    What made that happen? Someone at the company was responsible for setting up the pre-defined phrases in the chat application. There was probably a fair amount of research that went into the possibilities, based on customer call center logs. The person in charge probably tore their hair out trying to make sure they covered all the branches that might occur. But call center logs only showed this person the places customers were tripping over existing glitches or obsfucating terminology. There was nothing about emotional states like fear of pending changes in a credit score based on not being able to perform a transaction. There was no way in the branching structure to show employees how to prioritize or how to keep trying to define what the problem is and find the right answer.

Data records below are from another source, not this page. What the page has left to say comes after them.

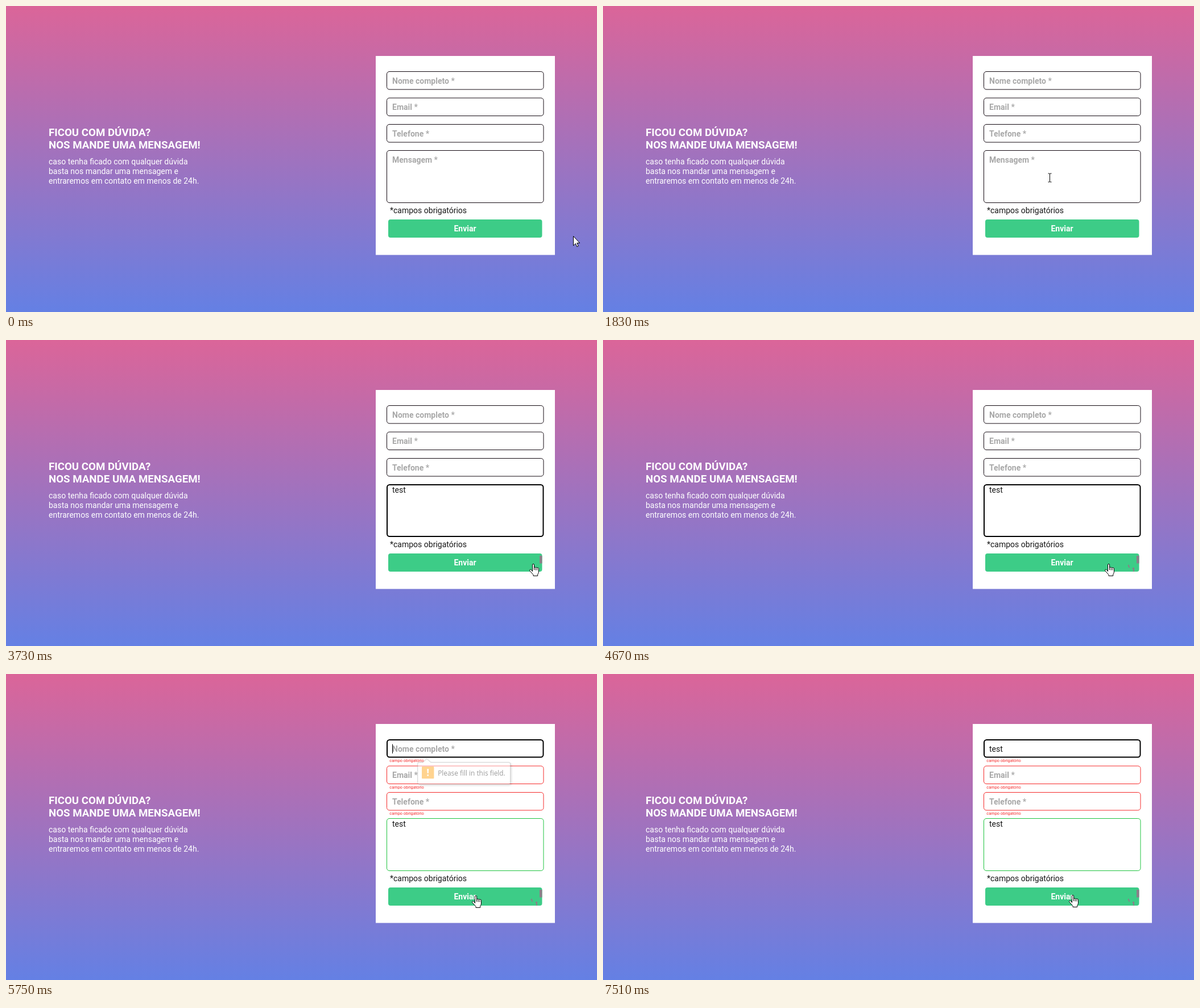
These frames come from a looping animation (1039 px wide and 539 px high, 8 s). An HTML page:

```html
<!DOCTYPE html>
<html lang="pt">
<head>
<meta charset="utf-8">
<title>Formulário de contato</title>
<style>
  html, body { margin: 0; width: 100%; height: 100%; overflow: hidden; }
  svg { display: block; width: 1039px; height: 539px; font: 14px Roboto, sans-serif; }
  text { white-space: pre; }
  .bold { font-weight: 700; }
  .hint { font-weight: 700; fill: #a8a8a8; }
  .typed, .note { fill: #181818; }
  .field { fill: #fff; stroke: #140a12; }
  .error { font-size: 7.4px; fill: #f52a2a; }
  .cursor { fill: #fff; stroke: #000; stroke-linejoin: round; }
</style>
</head>
<body>
<svg viewBox="0 0 1039 539">
  <defs>
    <linearGradient id="sky" x2="0" y2="1">
      <stop stop-color="#db6599"/>
      <stop offset="1" stop-color="#6480e4"/>
    </linearGradient>
    <filter id="shadow" x="-10%" y="-20%" width="120%" height="150%">
      <feDropShadow dx="2" dy="2" stdDeviation="1.5" flood-opacity=".3"/>
    </filter>
  </defs>
  <rect width="1039" height="539" fill="url(#sky)"/>
  <g fill="#fff">
    <g class="bold" font-size="18.7">
      <text x="75" y="229">FICOU COM DÚVIDA?</text>
      <text x="75" y="251.3">NOS MANDE UMA MENSAGEM!</text>
    </g>
    <text x="75" y="279">caso tenha ficado com qualquer dúvida</text>
    <text x="75" y="296">basta nos mandar uma mensagem e</text>
    <text x="75" y="312.5">entraremos em contato em menos de 24h.</text>
    <rect x="650" y="88" width="315" height="350.5"/>
  </g>
  <g id="form"></g>
  <text class="note" x="675" y="364.5">*campos obrigatórios</text>
  <rect x="672" y="376" width="270.5" height="32" rx="4" fill="#3dcc87"/>
  <text class="bold" x="807" y="397" text-anchor="middle" fill="#fff">Enviar</text>
  <g fill="#8a7f88">
    <path id="smudge1" d="M938 380h4.5v13.5h-4.5z"/>
    <path id="smudge2" d="M923 396h2v3h1v2h-2v-2h-1zM931 401h3v7h-2v-4h-1z"/>
  </g>
  <rect id="caret" width="1" height="16.5" fill="#000"/>
  <g id="bubble">
    <path d="M726.5 155.5H733l7-6.5 7 6.5H888.500q2.500 0 2.500 2.500V192.500q0 2.500-2.500 2.500H726q-2.500 0-2.500-2.500V158q0-2.500 2.500-2.500z"
      fill="#fff" stroke="#929292" filter="url(#shadow)"/>
    <rect x="731" y="163" width="22" height="22" rx="1" fill="#ff9f06"/>
    <path d="M740.500 167.500h3l-.5 8h-2zM740.700 177.500h2.600v2.600h-2.600z" fill="#fff"/>
    <text x="760" y="180" font-size="12.2" font-family="Open Sans, sans-serif" fill="#222">Please fill in this field.</text>
  </g>
  <path id="arrow" class="cursor" d="M.5 .5V17l3.800-3.600 2.500 5.600 2.500-1.100-2.500-5.400h4.900z"/>
  <path id="beam" d="M-3 -7.500h2.500l.5 .5 .5-.5H3M0 -7V7M-3 7.500h2.500l.5-.5 .5 .5H3" fill="none" stroke="#000"/>
  <path id="hand" class="cursor" d="M-1.500 13.500V2a1.500 1.500 0 0 1 3 0V7a1.400 1.400 0 0 1 2.700 .5 1.400 1.400 0 0 1 2.700 .5 1.300 1.300 0 0 1 2.600 1.200V14q0 3-1.800 4.800V21.500H0V19.500L-6 12.700q-1-1.600 .3-2.300t2.400 .8zM1.500 7v4M4.200 8v3.500M6.900 8.500v3"/>
</svg>
<script>
const LOOP = 8000, BLINK = 530, FOCUS_MESSAGE = 2100, SUBMIT = 5540;
const MESSAGE_KEYS = [2510, 2640, 2840, 2970];
const NAME_KEYS = [6590, 6720, 6850, 6980];

// Pointer stops: time, x, y
const POINTER = [
  [850, 997, 405], [1690, 789, 308], [1830, 785.5, 302.5],
  [2130, 785.5, 302.5], [2450, 945, 387], [3100, 945, 387],
  [3730, 927, 394], [3800, 924, 395.5], [4330, 924, 395.5],
  [5140, 833, 391], [5210, 826, 390], [6660, 826, 390], [6730, 826, 389]
];

const $ = id => document.getElementById(id);
const clamp = v => Math.max(0, Math.min(1, v));
const show = (el, on) => el.setAttribute('visibility', on ? 'visible' : 'hidden');

function add(tag, attrs, content = '') {
  const el = document.createElementNS('http://www.w3.org/2000/svg', tag);
  for (const key in attrs) el.setAttribute(key, attrs[key]);
  el.textContent = content;
  return $('form').appendChild(el);
}

function makeField(label, y, height, typedY) {
  const field = {
    y, height, typedY,
    box: add('rect', { class: 'field' }),
    hint: add('text', { class: 'hint', x: 679, y: y + 21.7 }, label),
    typed: add('text', { class: 'typed', x: 679, y: typedY }),
    error: add('text', { class: 'error', x: 674.3, y: y + 40 }, 'campo obrigatório')
  };
  setBorder(field, '#140a12', 1);
  return field;
}

function setBorder({ box, y, height }, color, width) {
  const attrs = {
    x: 669 + width / 2, y: y + width / 2, rx: 4.5,
    width: 276.5 - width, height: height - width, 'stroke-width': width
  };
  for (const key in attrs) box.setAttribute(key, attrs[key]);
  box.style.stroke = color;
}

const nameField = makeField('Nome completo *', 115, 32.5, 136.5);
const email = makeField('Email *', 161.5, 32.5, 183);
const phone = makeField('Telefone *', 208, 32.5, 229);
const message = makeField('Mensagem *', 254, 93, 268.5);

function setTyped(field, keys, t) {
  field.typed.textContent = 'test'.slice(0, keys.filter(k => k <= t).length);
  show(field.hint, !field.typed.textContent);
}

function pointerAt(t) {
  const next = POINTER.findIndex(p => p[0] > t);
  if (next < 1) return POINTER.at(next).slice(1);
  const [t0, x0, y0] = POINTER[next - 1], [t1, x1, y1] = POINTER[next];
  const u = (t - t0) / (t1 - t0), e = u * u * (3 - 2 * u);
  return [x0 + (x1 - x0) * e, y0 + (y1 - y0) * e];
}

function drawPointer(t) {
  const [x, y] = pointerAt(t);
  const inside = (l, top, r, b) => x > l && x < r && y > top && y < b;
  const kind = inside(672, 376, 942.5, 408) ? 'hand'
    : inside(669, 254, 945, 347) ? 'beam' : 'arrow';
  for (const id of ['arrow', 'beam', 'hand']) show($(id), id === kind);
  const snap = kind === 'beam' ? v => Math.floor(v) + 0.5 : Math.round;
  $(kind).setAttribute('transform', `translate(${snap(x)} ${snap(y)})`);
}

function drawCaret(t, submitted) {
  const field = submitted ? nameField : message;
  const events = submitted ? [SUBMIT, ...NAME_KEYS] : [FOCUS_MESSAGE, ...MESSAGE_KEYS];
  const last = Math.max(...events.filter(e => e <= t));
  show($('caret'), t >= FOCUS_MESSAGE && (t - last) % (2 * BLINK) < BLINK);
  const width = field.typed.textContent ? field.typed.getComputedTextLength() : 0;
  $('caret').setAttribute('x', Math.round(679 + width));
  $('caret').setAttribute('y', field.typedY - 13);
}

function drawBubble(t) {
  const grow = clamp((t - SUBMIT) / 470);
  const scale = 0.95 + 0.05 * grow;
  $('bubble').setAttribute('opacity', grow * (1 - clamp((t - NAME_KEYS[0]) / 140)));
  $('bubble').setAttribute('transform', `translate(731 160) scale(${scale}) translate(-731 -160)`);
}

function draw() {
  const t = performance.now() % LOOP;
  const submitted = t >= SUBMIT;
  const focused = submitted ? nameField : t >= FOCUS_MESSAGE ? message : null;

  setTyped(message, MESSAGE_KEYS, t);
  setTyped(nameField, NAME_KEYS, t);
  for (const field of [nameField, email, phone, message]) {
    const color = !submitted ? '#140a12' : field === message ? '#1fc43f' : '#f52a2a';
    if (field === focused) setBorder(field, '#000', 2);
    else setBorder(field, color, 1);
    show(field.error, submitted && field !== message);
  }
  show($('smudge1'), t >= 3300);
  show($('smudge2'), t >= 4500);
  drawCaret(t, submitted);
  drawBubble(t);
  drawPointer(t);
  requestAnimationFrame(draw);
}
draw();
</script>
</body>
</html>
```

Despite the fact the person who set up the system studied actual call data, they were still detached from the real life of the customers who called.

    Detachment is the critical failing of many organizations. Having open-ended conversations with customers (and people who might be potential customers) is difficult and scary. It’s much easier to analyze data and run numbers. It sounds more scientific and reliable. Talking to strangers takes social skills. Deriving meaning from a set of transcripts is tricky. It’s hard to see where real decisions can be made based on this squishy, qualitative way of “grokking” things. But honestly, at this point it’s the best tool out there for getting beyond the branching, pre-defined phrases that prevent company representatives from creating a happy customer. Is the efficiency savings really that much higher than the cost of letting horror stories circulate and prevent new customers from signing up? Can organizations afford to remain separated this way from the people they serve?

    I have been working with a symphony recently, trying to learn what cultural-arts attendees want from an evening out. It has been a learning experience for me to work with an arts organization mainly because the human emotional element–the passion to achieve something–is very much present and embraced. In most other organizations I work with, humanity is given a back seat to effectiveness and calculations, if it is acknowledged at all. I have learned that a music director is not as aloof, let’s say, as his business counterparts. A music director understands where the owners/contributors want the symphony to go for the season, he knows what attracts ticket-buyers, and he also knows the skills and challenges of each and every musician working with him. He doesn’t choose what to perform based on statistics from iTunes or based on popularity on the world classical circuit. A good music director talks to audience members to understand not only reactions to performances but what a symphony-goer is trying to fulfill in an evening at the music hall. Moreover, it’s not about figuring everything out in advance, planning and training people, and just putting it on autopilot the night of the performance. A symphony conductor is constantly watching and listening–the musicians and the audience–and making minute adjustments as he goes so that the oboe player has time to catch a breath after her extra-passionate solo, or so that the guy coughing during the pause between movements has a chance to clear his throat in order to comfortably enjoy the next emotional passage. I have a lot of admiration for a director who knows the passions that make his audience, his contributors, his co-workers, and his board members tick. I wish businesses weren’t adverse to knowing this kind of information. (Positive examples do exist! Zappos has received quite a bit of press about their warm-hearted practices.)

    Aloof means remote, separate, detached, and uninvolved. Antonyms for aloof are concerned, friendly, and sociable. Notice anything that looks like current technology trends?